Omba Gallery Exhibits Dozen Shades of Colour

Betsie van Rensburg’s first solo exhibition, A Dozen Shades of Colour is currently running at the Omba Gallery and has been attracting viewers.

The exhibition contains 20 cardboard prints and 50 ceramic pieces designed with beautiful colours and creativity. According to Betsie, she titled her exhibition A Dozen Shades of Colour simply because of different colours she used when painting. She adds that the paintings portray the Namibian wildlife focussing more on expressing the mood and atmosphere of a different situation. “A Dozen Shades of Colour is especially derived from the vibrant colours in my ceramics. Working mainly in stoneware, which limits colours because of the high firing range (1 260°C), I am excited at what I created for this exhibition,” she says.

Betsie was born and grew up in Hartswater in the Republic of South Africa whereby she began her ceramics and painting way back on 1985 in Bloemfontein. In 1993, she came to Namibia with her Namibian born husband and attended her first pottery workshops held by the Potters’ Association of Namibia (PAN). Her hobby only got more direction after moving to Swakopmund in 2004. “It was also then that I attended my painting classes and discovered a love for this art form. The inspiration I derived from the untouched Namibian environment played a role in the realisation of my longstanding dream to change my hobby into work,” she says.

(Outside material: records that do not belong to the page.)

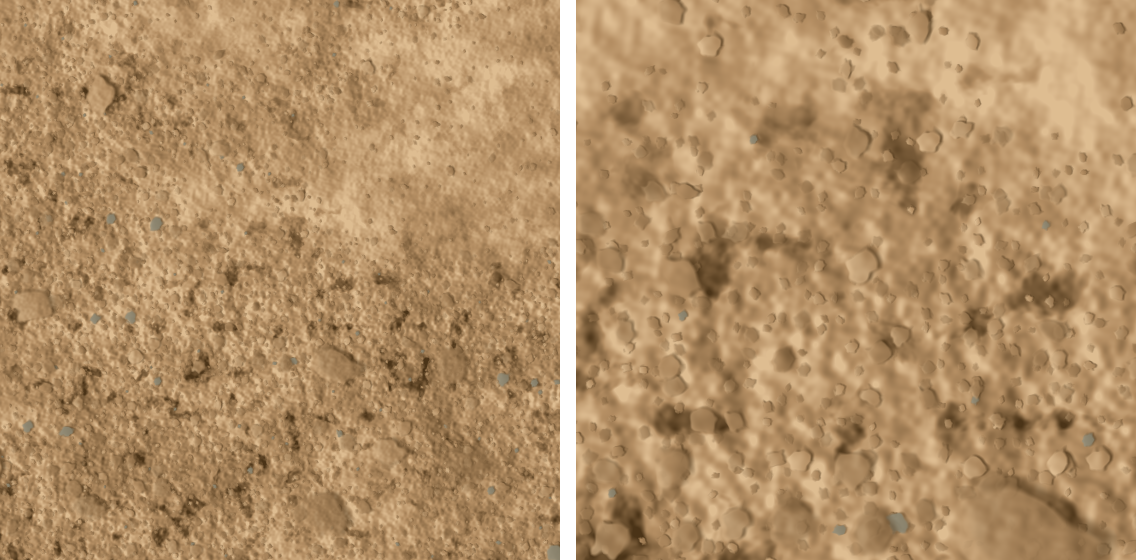
Left: the whole. Right: its middle third, enlarged.
Give the GLSL for this texture, as a WebGL 1 fragment shader.

```glsl
precision highp float;
// Dry sandy soil with crumbs, half-buried pebbles and a few grey stones, lit from the left.
uniform vec2 u_resolution;

const vec3 SHADOW_BROWN = vec3(0.29, 0.20, 0.09);
const vec3 EARTH = vec3(0.71, 0.56, 0.39);
const vec3 PALE_SAND = vec3(0.87, 0.74, 0.57);
const vec3 STONE_GREY = vec3(0.56, 0.54, 0.46);
const vec2 SHADE_DIR = vec2(0.95, 0.31);

float hash(vec2 p) {
  return fract(sin(dot(p, vec2(127.1, 311.7))) * 43758.5453);
}

float noise(vec2 p) {
  vec2 i = floor(p);
  vec2 f = fract(p);
  f = f * f * (3.0 - 2.0 * f);
  return mix(mix(hash(i), hash(i + vec2(1.0, 0.0)), f.x),
             mix(hash(i + vec2(0.0, 1.0)), hash(i + vec2(1.0, 1.0)), f.x), f.y);
}

mat2 rotation(float angle) {
  float c = cos(angle);
  float s = sin(angle);
  return mat2(c, s, -s, c);
}

float fbm(vec2 p) {
  float sum = 0.0;
  float weight = 0.5;
  for (int i = 0; i < 4; i++) {
    sum += weight * noise(p);
    p = rotation(0.6) * p * 2.03 + 17.3;
    weight *= 0.5;
  }
  return sum / 0.9375;
}

// Tone is the red level; the other channels follow the earth ramp
vec3 earthColor(float tone) {
  vec3 lower = mix(SHADOW_BROWN, EARTH, clamp((tone - 0.29) / 0.42, 0.0, 1.0));
  return mix(lower, PALE_SAND, clamp((tone - 0.71) / 0.16, 0.0, 1.0));
}

// Fine surface height, and its slope facing the light
float grainHeight(vec2 p) {
  return noise(p * 62.0) + 0.7 * noise(rotation(0.8) * p * 115.0)
       + 0.4 * noise(rotation(1.7) * p * 210.0);
}

float grainRelief(vec2 p) {
  return grainHeight(p + SHADE_DIR * 0.0025) - grainHeight(p - SHADE_DIR * 0.0025);
}

float roughness(vec2 p) {
  return smoothstep(0.34, 0.66, fbm(p * 3.2 + 5.7));
}

// Rough-edged ellipse: 0 at the centre, 1 on the rim
float pebbleShape(vec2 q, float radius, float seed) {
  vec2 r = rotation(seed * 6.283) * q / radius;
  r.x *= mix(0.75, 1.35, fract(seed * 7.3));
  float facets = max(abs(r.x), abs(dot(r, vec2(0.5, 0.866))));
  return mix(length(r), facets, 0.45) + 0.45 * (noise(r * 1.7 + seed * 50.0) - 0.5);
}

// One jittered pebble per cell, each with a shadow and a lit side
vec3 addPebbles(vec3 soil, vec2 p, float cells, float density, float greyShare,
                float relief, float pixel) {
  vec2 g = p * cells;
  vec2 home = floor(g);
  for (int y = -1; y <= 1; y++) {
    for (int x = -1; x <= 1; x++) {
      vec2 cell = home + vec2(float(x), float(y));
      vec2 key = cell + cells * 3.7;
      float seed = hash(key + 11.1);
      vec2 center = cell + 0.2 + 0.6 * vec2(hash(key + 23.4), hash(key + 41.9));
      float amount = density * (0.2 + 1.3 * roughness(center / cells));
      if (hash(key + 67.2) > amount) continue;
      float radius = mix(0.17, 0.34, seed * seed);
      float exposure = mix(0.35, 1.0, hash(key + 83.6));
      vec2 q = g - center;
      float edge = 0.09 + pixel * cells / radius;
      float body = 1.0 - smoothstep(1.0 - edge, 1.0 + edge, pebbleShape(q, radius, seed));
      float shadow = 1.0 - smoothstep(0.9 - edge, 1.08 + edge,
                                     pebbleShape(q - SHADE_DIR * radius * 0.3, radius, seed));
      float slope = clamp(dot(q, SHADE_DIR) / radius, -1.0, 1.0);
      float tone = 0.73 + 0.13 * (hash(key + 97.3) - 0.5) - 0.07 * slope + 0.12 * relief;
      float grey = step(hash(key + 131.8), greyShare);
      vec3 face = mix(earthColor(tone), STONE_GREY - 0.03 * slope, grey);
      soil = mix(soil, SHADOW_BROWN, shadow * exposure * 0.72);
      soil = mix(soil, face, body * mix(exposure, 0.9, grey));
    }
  }
  return soil;
}

void main() {
  vec2 p = gl_FragCoord.xy / u_resolution.y;
  float pixel = 1.0 / u_resolution.y;
  float rough = roughness(p);
  float relief = grainRelief(p);

  // Packed ground: broad patches, mottling and grain
  float tone = 0.745 - 0.05 * rough;
  tone += 0.20 * (fbm(p * 5.0 + 31.0) - 0.5) + 0.26 * (fbm(p * 24.0) - 0.5);
  tone += relief * mix(0.13, 0.30, rough);

  // Dark pits in the loose areas
  vec2 warped = p + 0.012 * vec2(noise(p * 35.0), noise(p * 35.0 + 9.0));
  float pits = smoothstep(0.58, 0.78, fbm(warped * 38.0 + 71.0));
  tone -= 0.30 * pits * mix(0.25, 1.0, rough);
  vec3 color = earthColor(tone);

  // Crumbs first, then ever larger stones
  color = addPebbles(color, p, 95.0, 0.32, 0.0, relief, pixel);
  color = addPebbles(color, p, 52.0, 0.28, 0.01, relief, pixel);
  color = addPebbles(color, p, 27.0, 0.20, 0.05, relief, pixel);
  color = addPebbles(color, p, 8.0, 0.09, 0.08, relief, pixel);
  gl_FragColor = vec4(color, 1.0);
}
```
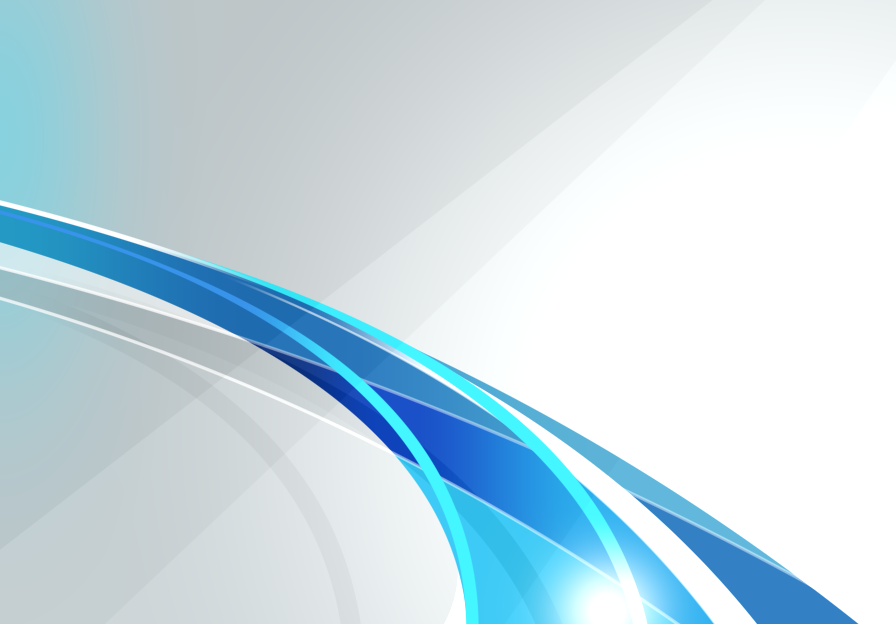
This background is drawn by a WebGL 1 fragment shader. Its source:

```glsl
precision highp float;
// Glossy blue ribbons sweeping down to the right over a pale grey backdrop with
// diagonal light rays. Every curved edge is a parabola with a signed distance;
// fills and strokes of those distances are layered from back to front.

uniform vec2 u_resolution;

// Positions are in canvas heights, from the lower left.
const vec2 SUN = vec2(1.29, 0.31);
const vec2 TINT_CENTRE = vec2(0.0, 0.78);
const vec2 TINT_SIZE = vec2(0.17, 0.41);
const vec2 SPARK = vec2(0.974, 0.02);
const float SPARK_SIZE = 0.085;
const float HAIRLINE = 0.0026;

const vec3 WHITE = vec3(1.0);
const vec3 PALE = vec3(0.965, 0.975, 0.975);
const vec3 GREY = vec3(0.745, 0.775, 0.785);
const vec3 SHADOW = vec3(0.60, 0.64, 0.65);
const vec3 SKY_TINT = vec3(0.48, 0.83, 0.89);
const vec3 TEAL = vec3(0.14, 0.60, 0.77);
const vec3 STEEL = vec3(0.12, 0.42, 0.69);
const vec3 SOFT_BLUE = vec3(0.21, 0.57, 0.75);
const vec3 MIST_BLUE = vec3(0.30, 0.64, 0.78);
const vec3 NAVY = vec3(0.05, 0.19, 0.48);
const vec3 ROYAL = vec3(0.04, 0.25, 0.72);
const vec3 AZURE = vec3(0.10, 0.61, 0.86);
const vec3 CYAN = vec3(0.18, 0.73, 0.90);
const vec3 AQUA = vec3(0.20, 0.90, 0.96);
const vec3 CORNFLOWER = vec3(0.22, 0.58, 0.92);

float cross2(vec2 a, vec2 b) { return a.x * b.y - a.y * b.x; }

// Signed distance to the parabola from a to c with tangents meeting at b;
// positive on the outer side, where b lies.
float arc(vec2 p, vec2 a, vec2 b, vec2 c) {
    vec2 ab = b - a, ac = c - a;
    float area = cross2(ab, ac);
    float v = cross2(p - a, ac) / area;
    float w = cross2(ab, p - a) / area;
    float u = 1.0 - v - w;
    vec2 dv = vec2(ac.y, -ac.x) / area;
    vec2 dw = vec2(-ab.y, ab.x) / area;
    vec2 slope = 2.0 * v * dv - 4.0 * (u * dw - w * (dv + dw));
    return (v * v - 4.0 * u * w) / max(length(slope), 1e-4);
}

// Signed distance to the line through a and b; positive on its right.
float rightOf(vec2 p, vec2 a, vec2 b) {
    return cross2(p - a, normalize(b - a));
}

float fill(float d) {
    float soft = 0.8 / u_resolution.y;
    return smoothstep(-soft, soft, d);
}

float stroke(float d, float halfWidth) { return fill(halfWidth - abs(d)); }

float between(float inner, float outer) { return fill(inner) * fill(-outer); }

void main() {
    vec2 p = gl_FragCoord.xy / u_resolution.y;
    float x = p.x;

    // Edges of the band, its bright lines and the glassy veil crossing it
    float outer = arc(p, vec2(0.0, 0.675), vec2(0.770, 0.483), vec2(1.376, 0.0));
    float inner = arc(p, vec2(0.0, 0.612), vec2(0.721, 0.399), vec2(0.749, 0.0));
    float innerLine = arc(p, vec2(0.0, 0.660), vec2(0.749, 0.459), vec2(0.757, 0.0));
    float outerLine = arc(p, vec2(0.0, 0.668), vec2(0.918, 0.468), vec2(1.026, 0.0));
    float swooshIn = arc(p, vec2(0.0, 0.672), vec2(0.796, 0.468), vec2(1.146, 0.0));
    float swooshOut = arc(p, vec2(0.0, 0.672), vec2(0.833, 0.478), vec2(1.213, 0.0));
    float veilTop = arc(p, vec2(0.0, 0.571), vec2(0.779, 0.373), vec2(1.438, -0.017));
    float veilBottom = arc(p, vec2(0.0, 0.522), vec2(0.580, 0.354), vec2(1.086, 0.0));
    float sliver = arc(p, vec2(0.562, 0.347), vec2(0.796, 0.160), vec2(0.712, 0.0));
    float streakA = arc(p, vec2(0.0, 0.534), vec2(0.506, 0.366), vec2(0.562, 0.0));
    float streakB = arc(p, vec2(0.0, 0.562), vec2(0.712, 0.384), vec2(0.880, 0.0));

    // Backdrop, lit from the right and tinted at the left
    vec3 color = mix(PALE, GREY, smoothstep(0.25, 1.15, distance(p, SUN)));
    vec2 fromTint = (p - TINT_CENTRE) / TINT_SIZE;
    color = mix(color, SKY_TINT, 0.8 * exp(-dot(fromTint, fromTint)));

    // Veil, pale wedge and faint streaks under the band
    float veil = between(veilBottom, veilTop);
    color = mix(color, SHADOW, 0.4 * veil * (1.0 - smoothstep(0.25, 0.72, x)));
    color = mix(color, WHITE, 0.55 * fill(-inner) * fill(veilTop));
    float streaks = stroke(streakA, 0.016) + 0.6 * stroke(streakB, 0.02);
    color -= 0.035 * streaks * smoothstep(0.02, 0.2, x);
    color = mix(color, WHITE, between(sliver, inner) * (1.0 - smoothstep(0.14, 0.18, p.y)));

    // Band: three tones split by the veil, then the outer strip
    vec3 upper = mix(TEAL, STEEL, smoothstep(0.0, 0.4, x));
    upper = mix(upper, SOFT_BLUE, smoothstep(0.5, 0.95, x));
    vec3 middle = mix(NAVY, ROYAL, smoothstep(0.45, 0.62, x));
    middle = mix(middle, AZURE, smoothstep(0.65, 0.95, x));
    vec3 body = mix(CYAN, mix(middle, upper, fill(veilTop)), fill(veilBottom));
    body -= 0.05 * stroke(streakB, 0.02);
    body = mix(body, WHITE, exp(-dot(p - SPARK, p - SPARK) / (SPARK_SIZE * SPARK_SIZE)));
    vec3 strip = mix(SOFT_BLUE, MIST_BLUE, smoothstep(0.55, 1.0, x));
    strip = mix(STEEL, strip, fill(veilTop));
    body = mix(body, strip, fill(swooshOut));
    color = mix(color, body, between(inner, outer));

    // Veil edges, white swoosh and glowing lines
    float inBand = between(inner, outer);
    color = mix(color, WHITE, stroke(veilTop, HAIRLINE) * mix(0.8, 0.4, inBand));
    color = mix(color, WHITE, stroke(veilBottom, HAIRLINE) * mix(0.75, 0.45, inBand));
    color = mix(color, WHITE, between(swooshIn, swooshOut) * smoothstep(0.48, 0.74, x));
    color = mix(color, WHITE, 0.6 * stroke(swooshIn, 0.0018) * smoothstep(0.35, 0.5, x));
    vec3 innerGlow = mix(CORNFLOWER, AQUA, smoothstep(0.38, 0.58, x));
    color = mix(color, innerGlow, stroke(innerLine, mix(0.003, 0.010, smoothstep(0.2, 0.7, x))));
    vec3 outerGlow = mix(AQUA, WHITE, 1.0 - smoothstep(0.04, 0.18, p.y));
    float outerWidth = mix(0.002, 0.011, smoothstep(0.2, 0.95, x));
    color = mix(color, outerGlow, stroke(outerLine, outerWidth) * smoothstep(0.1, 0.45, x));
    color = mix(color, WHITE, stroke(outer, 0.004) * (1.0 - smoothstep(0.2, 0.45, x)));

    // Diagonal rays brighten everything to their right
    color += 0.035 * fill(rightOf(p, vec2(0.0, 0.119), vec2(1.142, 1.0)));
    color += 0.028 * fill(rightOf(p, vec2(0.168, 0.0), vec2(1.226, 1.0)));
    color += 0.020 * fill(rightOf(p, vec2(0.809, 0.0), vec2(1.438, 0.907)));
    gl_FragColor = vec4(clamp(color, 0.0, 1.0), 1.0);
}
```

Betsie has been taking part in group exhibitions in Swakopmund and Windhoek for the past years. She also exhibited at the Omaruru Artist Trail in 2012. Betsie is now a full time ceramist and painter, with a great passion in arts.

“I indulge with my hands and emotions into wet clay, throwing on the wheel, building with slabs, decorating in a wide variety of ways, and building up to the excitement of opening the kiln at the end of the whole long process. It is a lonely road, because you work on your own, but I don’t mind because the enjoyment when someone else looks at my work touches it and smiles inwardly on it, is my optimal reward. I can talk endlessly about ceramics, what and how I do what,” she says.

“My paintings are different story. I am much more ‘touchy’ about them because each one takes something of my soul with them. My favourite colour is the evening light and dust created by animals and people. I grew up on a small farm and until this day the evening light, voices of animals and people going to their shelters, smelling the evening fires, hearing the dogs and birds calling before night fall are still very special to me,” she explains.

The exhibition opened last Thursday and runs until September 14.

Source : New Era